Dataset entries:
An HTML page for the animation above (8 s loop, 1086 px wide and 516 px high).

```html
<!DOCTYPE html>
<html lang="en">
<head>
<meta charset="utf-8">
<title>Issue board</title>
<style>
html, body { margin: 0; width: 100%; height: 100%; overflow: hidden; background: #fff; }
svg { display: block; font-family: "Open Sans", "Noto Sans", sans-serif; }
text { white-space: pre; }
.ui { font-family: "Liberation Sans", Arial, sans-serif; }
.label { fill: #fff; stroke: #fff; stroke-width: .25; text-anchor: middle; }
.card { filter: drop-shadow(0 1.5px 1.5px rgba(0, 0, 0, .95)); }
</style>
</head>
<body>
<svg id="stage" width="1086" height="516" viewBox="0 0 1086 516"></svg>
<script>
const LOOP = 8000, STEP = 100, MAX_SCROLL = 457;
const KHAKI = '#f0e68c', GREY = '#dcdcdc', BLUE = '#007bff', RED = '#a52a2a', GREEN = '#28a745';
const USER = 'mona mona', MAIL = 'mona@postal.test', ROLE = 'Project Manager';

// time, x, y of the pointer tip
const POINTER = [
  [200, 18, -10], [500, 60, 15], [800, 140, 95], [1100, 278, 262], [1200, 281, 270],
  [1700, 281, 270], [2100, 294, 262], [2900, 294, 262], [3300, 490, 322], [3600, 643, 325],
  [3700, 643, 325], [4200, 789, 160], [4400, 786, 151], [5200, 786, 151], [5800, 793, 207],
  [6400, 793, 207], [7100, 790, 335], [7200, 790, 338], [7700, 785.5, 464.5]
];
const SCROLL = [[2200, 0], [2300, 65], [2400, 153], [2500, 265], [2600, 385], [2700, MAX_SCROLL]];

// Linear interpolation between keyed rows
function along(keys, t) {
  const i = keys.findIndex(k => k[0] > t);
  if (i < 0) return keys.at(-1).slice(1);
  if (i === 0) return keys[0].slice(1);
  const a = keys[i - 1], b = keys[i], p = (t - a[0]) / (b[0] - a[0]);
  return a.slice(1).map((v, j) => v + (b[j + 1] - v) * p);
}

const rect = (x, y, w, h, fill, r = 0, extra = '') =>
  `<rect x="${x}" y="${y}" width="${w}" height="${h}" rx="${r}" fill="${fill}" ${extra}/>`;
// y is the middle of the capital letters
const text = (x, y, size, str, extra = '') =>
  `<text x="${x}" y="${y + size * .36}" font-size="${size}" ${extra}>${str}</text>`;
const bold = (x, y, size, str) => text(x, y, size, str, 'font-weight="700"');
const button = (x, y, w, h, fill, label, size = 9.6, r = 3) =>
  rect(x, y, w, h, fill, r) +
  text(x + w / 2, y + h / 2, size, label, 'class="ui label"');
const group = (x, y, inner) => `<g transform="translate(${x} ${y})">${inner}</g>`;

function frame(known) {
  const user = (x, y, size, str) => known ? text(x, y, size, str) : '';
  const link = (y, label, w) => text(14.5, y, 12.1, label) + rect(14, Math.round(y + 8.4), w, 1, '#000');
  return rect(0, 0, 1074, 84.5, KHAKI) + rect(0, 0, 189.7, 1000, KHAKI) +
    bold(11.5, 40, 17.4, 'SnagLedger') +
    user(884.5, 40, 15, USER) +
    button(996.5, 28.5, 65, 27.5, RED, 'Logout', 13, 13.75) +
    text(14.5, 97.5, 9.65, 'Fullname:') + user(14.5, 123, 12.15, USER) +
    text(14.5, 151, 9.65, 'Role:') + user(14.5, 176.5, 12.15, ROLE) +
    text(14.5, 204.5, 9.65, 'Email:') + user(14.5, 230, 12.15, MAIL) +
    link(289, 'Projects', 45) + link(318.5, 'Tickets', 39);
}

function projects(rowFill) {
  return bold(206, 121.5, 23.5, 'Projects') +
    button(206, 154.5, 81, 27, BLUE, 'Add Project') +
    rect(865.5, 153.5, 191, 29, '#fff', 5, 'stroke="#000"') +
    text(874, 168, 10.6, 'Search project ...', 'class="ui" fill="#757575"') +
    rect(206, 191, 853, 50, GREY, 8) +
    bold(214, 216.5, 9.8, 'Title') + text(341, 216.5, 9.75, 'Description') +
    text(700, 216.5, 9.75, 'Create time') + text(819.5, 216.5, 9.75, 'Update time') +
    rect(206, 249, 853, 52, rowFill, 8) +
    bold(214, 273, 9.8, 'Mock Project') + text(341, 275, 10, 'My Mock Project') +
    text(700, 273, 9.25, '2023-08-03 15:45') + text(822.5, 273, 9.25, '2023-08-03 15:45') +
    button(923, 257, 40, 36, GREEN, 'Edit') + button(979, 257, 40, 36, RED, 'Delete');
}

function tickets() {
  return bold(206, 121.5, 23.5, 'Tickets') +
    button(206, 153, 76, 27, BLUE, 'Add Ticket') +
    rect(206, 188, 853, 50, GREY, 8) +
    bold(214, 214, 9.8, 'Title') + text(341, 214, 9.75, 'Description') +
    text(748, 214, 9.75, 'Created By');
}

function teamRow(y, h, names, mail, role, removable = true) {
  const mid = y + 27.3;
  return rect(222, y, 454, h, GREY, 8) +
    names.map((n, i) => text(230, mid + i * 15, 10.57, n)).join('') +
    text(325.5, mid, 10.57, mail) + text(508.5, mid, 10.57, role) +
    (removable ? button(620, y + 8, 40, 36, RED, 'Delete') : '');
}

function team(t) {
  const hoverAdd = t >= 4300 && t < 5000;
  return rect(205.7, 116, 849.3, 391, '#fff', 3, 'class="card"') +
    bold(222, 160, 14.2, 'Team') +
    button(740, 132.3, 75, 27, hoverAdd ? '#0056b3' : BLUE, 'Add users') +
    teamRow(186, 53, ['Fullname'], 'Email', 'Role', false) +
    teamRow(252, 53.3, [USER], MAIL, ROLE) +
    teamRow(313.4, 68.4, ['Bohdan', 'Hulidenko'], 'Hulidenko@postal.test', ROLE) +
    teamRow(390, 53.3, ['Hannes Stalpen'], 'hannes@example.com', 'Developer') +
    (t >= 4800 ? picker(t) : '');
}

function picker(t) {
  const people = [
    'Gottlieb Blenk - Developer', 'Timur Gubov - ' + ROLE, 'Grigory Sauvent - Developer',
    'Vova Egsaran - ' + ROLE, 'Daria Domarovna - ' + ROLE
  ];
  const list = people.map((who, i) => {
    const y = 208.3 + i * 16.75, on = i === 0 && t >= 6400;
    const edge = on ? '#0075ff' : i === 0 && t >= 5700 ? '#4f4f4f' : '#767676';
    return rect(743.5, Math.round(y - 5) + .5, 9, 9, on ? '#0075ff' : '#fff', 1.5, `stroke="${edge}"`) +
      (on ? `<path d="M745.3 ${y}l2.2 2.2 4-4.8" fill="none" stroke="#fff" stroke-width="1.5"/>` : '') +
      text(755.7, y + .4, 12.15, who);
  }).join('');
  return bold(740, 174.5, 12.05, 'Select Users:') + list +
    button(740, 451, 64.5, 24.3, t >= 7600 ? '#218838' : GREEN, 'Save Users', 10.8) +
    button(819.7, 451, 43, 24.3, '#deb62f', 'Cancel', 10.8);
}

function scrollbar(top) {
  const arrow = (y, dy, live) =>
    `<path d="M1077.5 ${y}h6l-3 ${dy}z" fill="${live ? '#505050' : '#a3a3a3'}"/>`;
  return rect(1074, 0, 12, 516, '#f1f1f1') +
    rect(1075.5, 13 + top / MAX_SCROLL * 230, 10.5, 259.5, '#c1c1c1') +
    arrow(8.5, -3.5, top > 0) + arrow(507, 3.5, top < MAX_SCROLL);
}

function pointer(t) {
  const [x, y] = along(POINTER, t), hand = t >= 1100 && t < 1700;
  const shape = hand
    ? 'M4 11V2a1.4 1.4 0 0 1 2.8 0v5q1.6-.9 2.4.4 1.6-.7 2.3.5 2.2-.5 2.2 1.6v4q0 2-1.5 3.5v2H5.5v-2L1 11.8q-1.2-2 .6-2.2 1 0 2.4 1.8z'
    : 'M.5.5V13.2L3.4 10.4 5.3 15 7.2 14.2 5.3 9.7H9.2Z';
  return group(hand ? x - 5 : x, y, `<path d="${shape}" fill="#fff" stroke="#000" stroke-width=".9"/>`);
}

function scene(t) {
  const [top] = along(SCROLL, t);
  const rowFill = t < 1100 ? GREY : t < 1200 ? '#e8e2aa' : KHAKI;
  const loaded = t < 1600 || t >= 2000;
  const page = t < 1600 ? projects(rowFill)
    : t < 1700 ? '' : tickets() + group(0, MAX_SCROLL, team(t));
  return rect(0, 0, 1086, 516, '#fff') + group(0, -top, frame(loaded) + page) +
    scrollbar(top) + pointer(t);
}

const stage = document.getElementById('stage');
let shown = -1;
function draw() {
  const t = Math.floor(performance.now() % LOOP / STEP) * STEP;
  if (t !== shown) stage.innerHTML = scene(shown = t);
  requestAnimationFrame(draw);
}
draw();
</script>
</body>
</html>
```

---

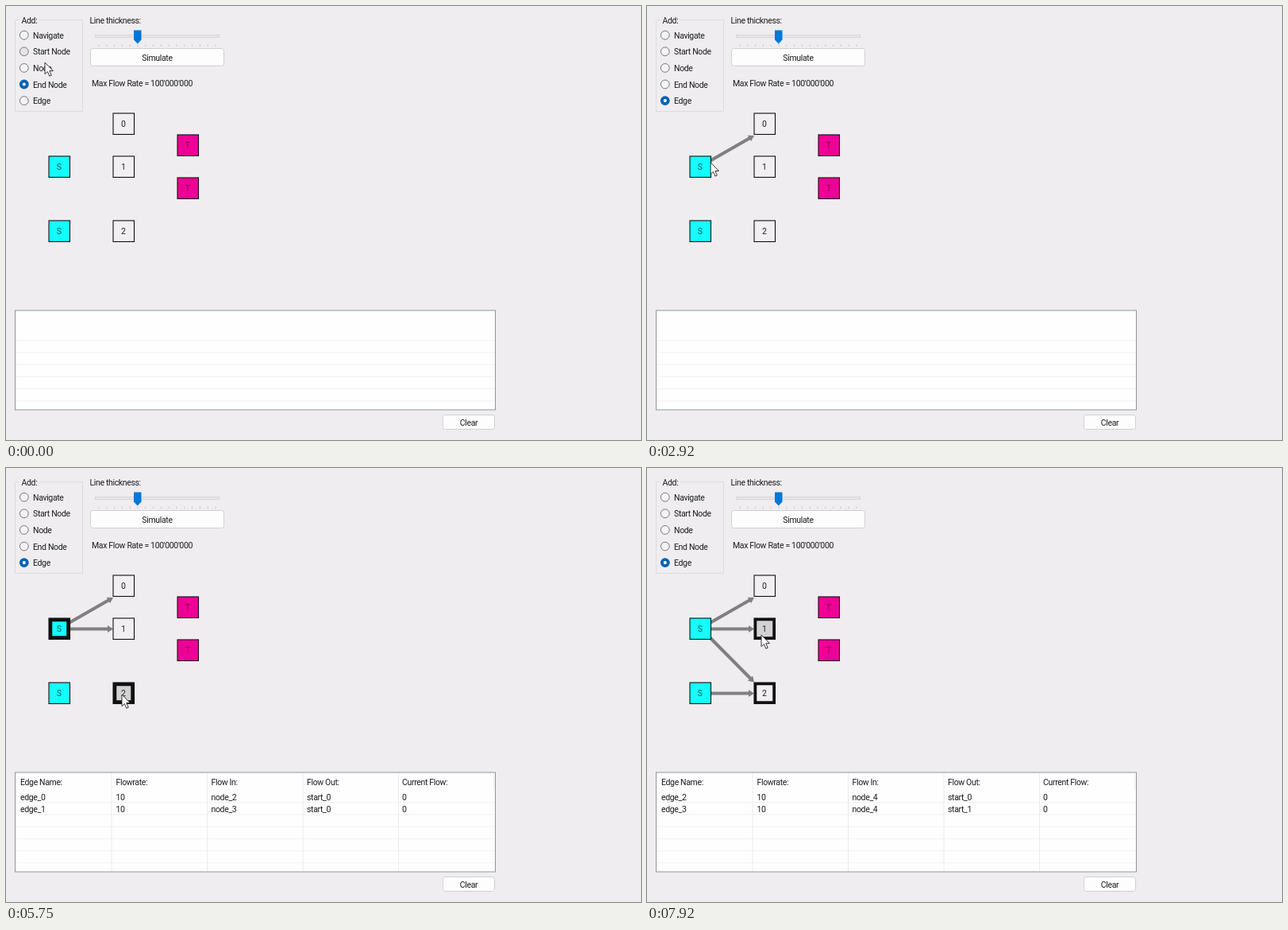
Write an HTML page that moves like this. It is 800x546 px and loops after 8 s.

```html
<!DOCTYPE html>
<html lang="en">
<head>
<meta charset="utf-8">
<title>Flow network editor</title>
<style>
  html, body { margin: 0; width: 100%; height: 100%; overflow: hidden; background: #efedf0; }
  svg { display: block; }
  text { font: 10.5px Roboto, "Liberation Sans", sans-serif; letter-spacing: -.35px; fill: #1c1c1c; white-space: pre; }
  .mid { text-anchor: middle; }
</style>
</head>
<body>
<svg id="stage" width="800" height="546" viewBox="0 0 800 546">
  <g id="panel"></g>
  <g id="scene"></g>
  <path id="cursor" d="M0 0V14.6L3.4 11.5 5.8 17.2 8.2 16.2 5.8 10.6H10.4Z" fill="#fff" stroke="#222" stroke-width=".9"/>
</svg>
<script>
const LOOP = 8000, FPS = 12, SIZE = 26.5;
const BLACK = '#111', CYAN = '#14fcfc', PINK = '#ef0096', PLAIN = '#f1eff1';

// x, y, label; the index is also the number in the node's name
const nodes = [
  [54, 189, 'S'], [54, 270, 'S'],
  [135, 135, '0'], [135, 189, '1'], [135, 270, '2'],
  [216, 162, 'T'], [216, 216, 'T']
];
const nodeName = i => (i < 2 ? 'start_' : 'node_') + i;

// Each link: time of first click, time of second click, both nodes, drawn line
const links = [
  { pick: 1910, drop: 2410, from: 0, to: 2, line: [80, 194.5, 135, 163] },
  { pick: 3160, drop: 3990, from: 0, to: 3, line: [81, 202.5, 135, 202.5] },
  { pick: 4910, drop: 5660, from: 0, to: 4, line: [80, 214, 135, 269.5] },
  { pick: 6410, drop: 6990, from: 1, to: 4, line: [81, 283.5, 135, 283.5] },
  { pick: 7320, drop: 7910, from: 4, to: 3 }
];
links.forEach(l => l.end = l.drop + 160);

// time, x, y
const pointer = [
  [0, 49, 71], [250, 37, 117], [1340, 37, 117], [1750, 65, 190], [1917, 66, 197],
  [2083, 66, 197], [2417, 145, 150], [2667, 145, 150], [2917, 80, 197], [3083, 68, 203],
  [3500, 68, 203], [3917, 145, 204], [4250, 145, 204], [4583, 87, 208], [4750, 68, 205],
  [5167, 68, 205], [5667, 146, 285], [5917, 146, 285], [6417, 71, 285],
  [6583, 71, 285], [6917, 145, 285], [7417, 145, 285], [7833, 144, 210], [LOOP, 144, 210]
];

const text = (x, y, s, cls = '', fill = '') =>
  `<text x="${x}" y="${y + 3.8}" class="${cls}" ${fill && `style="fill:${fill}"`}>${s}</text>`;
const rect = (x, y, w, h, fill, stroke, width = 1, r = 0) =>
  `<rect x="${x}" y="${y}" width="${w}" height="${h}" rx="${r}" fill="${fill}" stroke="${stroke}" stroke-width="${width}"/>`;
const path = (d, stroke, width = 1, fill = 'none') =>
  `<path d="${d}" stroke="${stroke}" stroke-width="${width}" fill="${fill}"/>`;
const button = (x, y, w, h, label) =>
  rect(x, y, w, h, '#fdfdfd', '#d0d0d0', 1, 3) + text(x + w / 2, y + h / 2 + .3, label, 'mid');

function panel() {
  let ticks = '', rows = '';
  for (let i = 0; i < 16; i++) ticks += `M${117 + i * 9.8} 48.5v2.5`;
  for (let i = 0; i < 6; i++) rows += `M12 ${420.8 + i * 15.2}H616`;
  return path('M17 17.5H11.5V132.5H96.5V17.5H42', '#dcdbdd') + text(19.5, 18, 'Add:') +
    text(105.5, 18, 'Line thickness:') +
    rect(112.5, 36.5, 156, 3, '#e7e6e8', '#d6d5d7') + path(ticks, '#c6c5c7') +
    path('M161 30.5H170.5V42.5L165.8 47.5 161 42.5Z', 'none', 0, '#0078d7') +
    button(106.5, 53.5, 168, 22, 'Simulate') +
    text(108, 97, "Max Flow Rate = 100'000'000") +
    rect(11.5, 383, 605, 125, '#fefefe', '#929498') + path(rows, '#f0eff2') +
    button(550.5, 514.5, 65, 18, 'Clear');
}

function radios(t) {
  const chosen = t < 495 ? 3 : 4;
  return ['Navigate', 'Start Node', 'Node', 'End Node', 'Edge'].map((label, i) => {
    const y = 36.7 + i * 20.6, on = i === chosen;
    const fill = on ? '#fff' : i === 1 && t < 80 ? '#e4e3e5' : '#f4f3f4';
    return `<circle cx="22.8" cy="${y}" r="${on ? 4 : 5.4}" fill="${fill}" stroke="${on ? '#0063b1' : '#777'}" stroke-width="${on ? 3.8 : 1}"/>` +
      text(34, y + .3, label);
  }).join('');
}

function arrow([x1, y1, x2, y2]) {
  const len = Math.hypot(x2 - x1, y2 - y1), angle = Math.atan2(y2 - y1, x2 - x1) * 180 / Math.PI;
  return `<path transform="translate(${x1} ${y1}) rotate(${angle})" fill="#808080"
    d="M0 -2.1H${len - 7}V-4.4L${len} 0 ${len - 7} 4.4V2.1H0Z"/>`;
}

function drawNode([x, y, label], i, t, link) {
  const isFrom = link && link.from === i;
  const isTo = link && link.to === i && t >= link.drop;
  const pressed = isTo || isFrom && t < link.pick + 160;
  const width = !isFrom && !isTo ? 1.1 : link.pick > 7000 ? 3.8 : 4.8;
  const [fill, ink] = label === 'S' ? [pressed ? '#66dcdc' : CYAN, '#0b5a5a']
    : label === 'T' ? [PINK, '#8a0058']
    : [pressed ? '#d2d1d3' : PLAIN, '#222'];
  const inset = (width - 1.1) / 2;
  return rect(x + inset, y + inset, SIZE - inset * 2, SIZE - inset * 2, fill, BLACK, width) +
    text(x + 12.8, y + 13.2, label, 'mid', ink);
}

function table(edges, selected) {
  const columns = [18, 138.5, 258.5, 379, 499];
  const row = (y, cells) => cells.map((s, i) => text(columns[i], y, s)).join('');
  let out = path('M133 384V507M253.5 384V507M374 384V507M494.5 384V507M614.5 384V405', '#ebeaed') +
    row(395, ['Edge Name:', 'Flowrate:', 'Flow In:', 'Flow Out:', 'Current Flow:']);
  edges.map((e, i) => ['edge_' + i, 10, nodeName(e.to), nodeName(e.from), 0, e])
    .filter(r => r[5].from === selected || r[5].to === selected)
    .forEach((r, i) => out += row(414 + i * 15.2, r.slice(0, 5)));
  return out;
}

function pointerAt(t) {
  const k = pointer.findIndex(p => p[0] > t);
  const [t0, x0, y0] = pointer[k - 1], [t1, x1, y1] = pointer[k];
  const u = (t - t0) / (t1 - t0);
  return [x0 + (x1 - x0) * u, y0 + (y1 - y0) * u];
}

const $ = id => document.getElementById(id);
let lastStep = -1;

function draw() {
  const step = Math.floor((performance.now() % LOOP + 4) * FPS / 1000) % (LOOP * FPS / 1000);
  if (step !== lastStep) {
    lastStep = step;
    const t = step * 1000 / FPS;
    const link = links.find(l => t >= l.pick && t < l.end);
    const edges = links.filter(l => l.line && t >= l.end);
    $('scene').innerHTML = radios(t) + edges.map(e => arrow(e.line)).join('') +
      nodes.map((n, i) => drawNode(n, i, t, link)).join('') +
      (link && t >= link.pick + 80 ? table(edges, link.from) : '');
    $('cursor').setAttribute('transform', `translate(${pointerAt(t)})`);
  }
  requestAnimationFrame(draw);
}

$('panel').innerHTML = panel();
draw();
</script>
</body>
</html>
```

▶ **WORK INSTRUCTIONS**: The word "translate" appears on some lines of the data above; count those lines and give only the total.

▶ **YOUR RESPONSE**: 3